## Tuesday, September 09, 2003

Now what was the last post about ? It is a response to an article by Paul Samuelson remarkable because he wrote “I have made my point and, but for the last, with words of just on syllable.” His point was that it is not rational for an extremely long lived investor to invest each period to maximize the one period geometric mean return on his/her portfolio. Latané had argued that it was rational because, by the law of large numbers, the very long horizon payoff to such a strategy would almost surely be greater than the payoff to any other. Samuelson’s point is that almost surely is not surely and for many utility functions of very long run payoffs, extremely unlikely events can be so painful (or pleasant) to matter. Thinking of this I was reminded of the Saint Petersburg paradox. I didn’t mention it because Petersburg is 3 syllables long. This was noted by Blaise Pascal (whose parents were kind enough to give him a one syllable first name). Blaise was not sure it was a paradox. It is exactly the argument that extremely unlikely events can be extremely important. Most people (including Pascal most of the time) think it is silly. A way of understanding this widespread view is to assume that utility functions are bounded above and below (the below part was explained to me by Peter Mollgaard). That is to assume we are capable of only a finite amount of pleasure or pain. Oddly standard utility functions are typically unbounded either above or below and so Petersburg paradoxical. Samuelson recognised this problem in a related context, but conventiently forgot it when dumping on Latané.
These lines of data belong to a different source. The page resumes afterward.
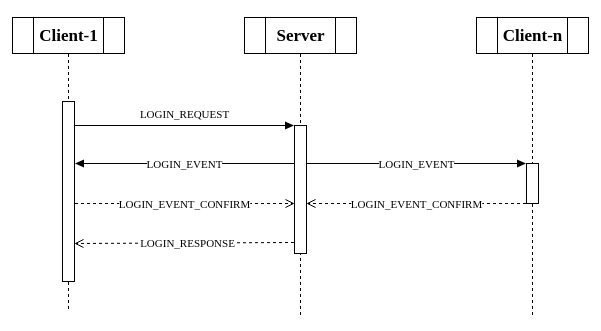
<!DOCTYPE html>
<html lang="en">
<head>
<meta charset="utf-8">
<title>Login sequence diagram</title>
<style>
:root { --ink: #000; --paper: #fff; }
* { box-sizing: border-box; }
html, body { margin: 0; background: var(--paper); }
.diagram {
  position: relative; width: 601px; height: 331px; overflow: hidden;
  background: var(--paper); color: var(--ink);
  font-family: "Liberation Serif", serif;
}
.connectors { position: absolute; inset: 0; display: block; }
.connectors line { stroke: var(--ink); stroke-width: 1; }
.connectors .lifeline { stroke-dasharray: 3 3; }
.connectors .reply { stroke-dasharray: 3 3; }
.participant {
  position: absolute; top: 17px; width: 113px; height: 37px;
  display: grid; grid-template-columns: 20px 1fr 20px;
  border: 1px solid var(--ink); background: var(--paper);
}
.participant h2 {
  grid-column: 2; margin: 0; display: flex; align-items: center; justify-content: center;
  border: solid var(--ink); border-width: 0 1px;
  font-size: 17px; line-height: 1; font-weight: 700; white-space: nowrap;
}
.activation {
  position: absolute; width: 13px;
  border: 1px solid var(--ink); background: var(--paper);
}
.message {
  position: absolute; transform: translate(-50%, -50%);
  background: var(--paper); font-size: 11px; line-height: 13px; white-space: nowrap;
}
.client-1 { left: 12px; }
.server { left: 244px; }
.client-n { left: 476px; }
.client-1-active { left: 62px; top: 101px; height: 181px; }
.server-active { left: 294px; top: 125px; height: 129px; }
.client-n-active { left: 526px; top: 163px; height: 41px; }
</style>
</head>
<body>
<main class="diagram">
  <svg class="connectors" width="601" height="331" viewBox="0 0 601 331" aria-hidden="true">
    <defs>
      <polygon id="solid-head" points="0,0 -9,-4 -9,4"/>
      <path id="open-head" d="M-8-4L0 0L-8 4" fill="none" stroke="#000"/>
    </defs>
    <line class="lifeline" x1="68.5" y1="54" x2="68.5" y2="311"/>
    <line class="lifeline" x1="300.5" y1="54" x2="300.5" y2="315"/>
    <line class="lifeline" x1="532.5" y1="54" x2="532.5" y2="315"/>

    <line x1="75" y1="125.5" x2="287" y2="125.5"/>
    <use href="#solid-head" x="294" y="125.5"/>
    <line x1="294" y1="163.5" x2="82" y2="163.5"/>
    <use href="#solid-head" transform="translate(75 163.5) scale(-1 1)"/>
    <line x1="307" y1="163.5" x2="519" y2="163.5"/>
    <use href="#solid-head" x="526" y="163.5"/>

    <line class="reply" x1="526" y1="203.5" x2="308" y2="203.5"/>
    <use href="#open-head" transform="translate(307.5 203.5) scale(-1 1)"/>
    <line class="reply" x1="75" y1="203.5" x2="293" y2="203.5"/>
    <use href="#open-head" x="293.5" y="203.5"/>
    <line class="reply" x1="294" y1="242.5" x2="76" y2="243.5"/>
    <use href="#open-head" transform="translate(75.5 243.5) scale(-1 1)"/>
  </svg>

  <section class="participant client-1"><h2>Client-1</h2></section>
  <section class="participant server"><h2>Server</h2></section>
  <section class="participant client-n"><h2>Client-n</h2></section>

  <div class="activation client-1-active"></div>
  <div class="activation server-active"></div>
  <div class="activation client-n-active"></div>

  <span class="message" style="left:184.5px;top:113.5px">LOGIN_REQUEST</span>
  <span class="message" style="left:184.5px;top:163.5px">LOGIN_EVENT</span>
  <span class="message" style="left:416.5px;top:163.5px">LOGIN_EVENT</span>
  <span class="message" style="left:184.5px;top:203.5px">LOGIN_EVENT_CONFIRM</span>
  <span class="message" style="left:416.5px;top:203.5px">LOGIN_EVENT_CONFIRM</span>
  <span class="message" style="left:187.5px;top:242.5px">LOGIN_RESPONSE</span>
</main>
</body>
</html>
So let’s say that there is a highest possible happiness U and a lowest possible misery u. Events which occur with probability espsilon if we follow Latané’s strategy but not Samuelson can cost us only at most epsilon(U-u). As espsilon goes to 0, this term, the “if you lose you could lose real big” term goes to zero. So why isn’t Latané right for utility functions which are bounded both above and below ? Hmmm. Hard to answer that one using words of just one syllable.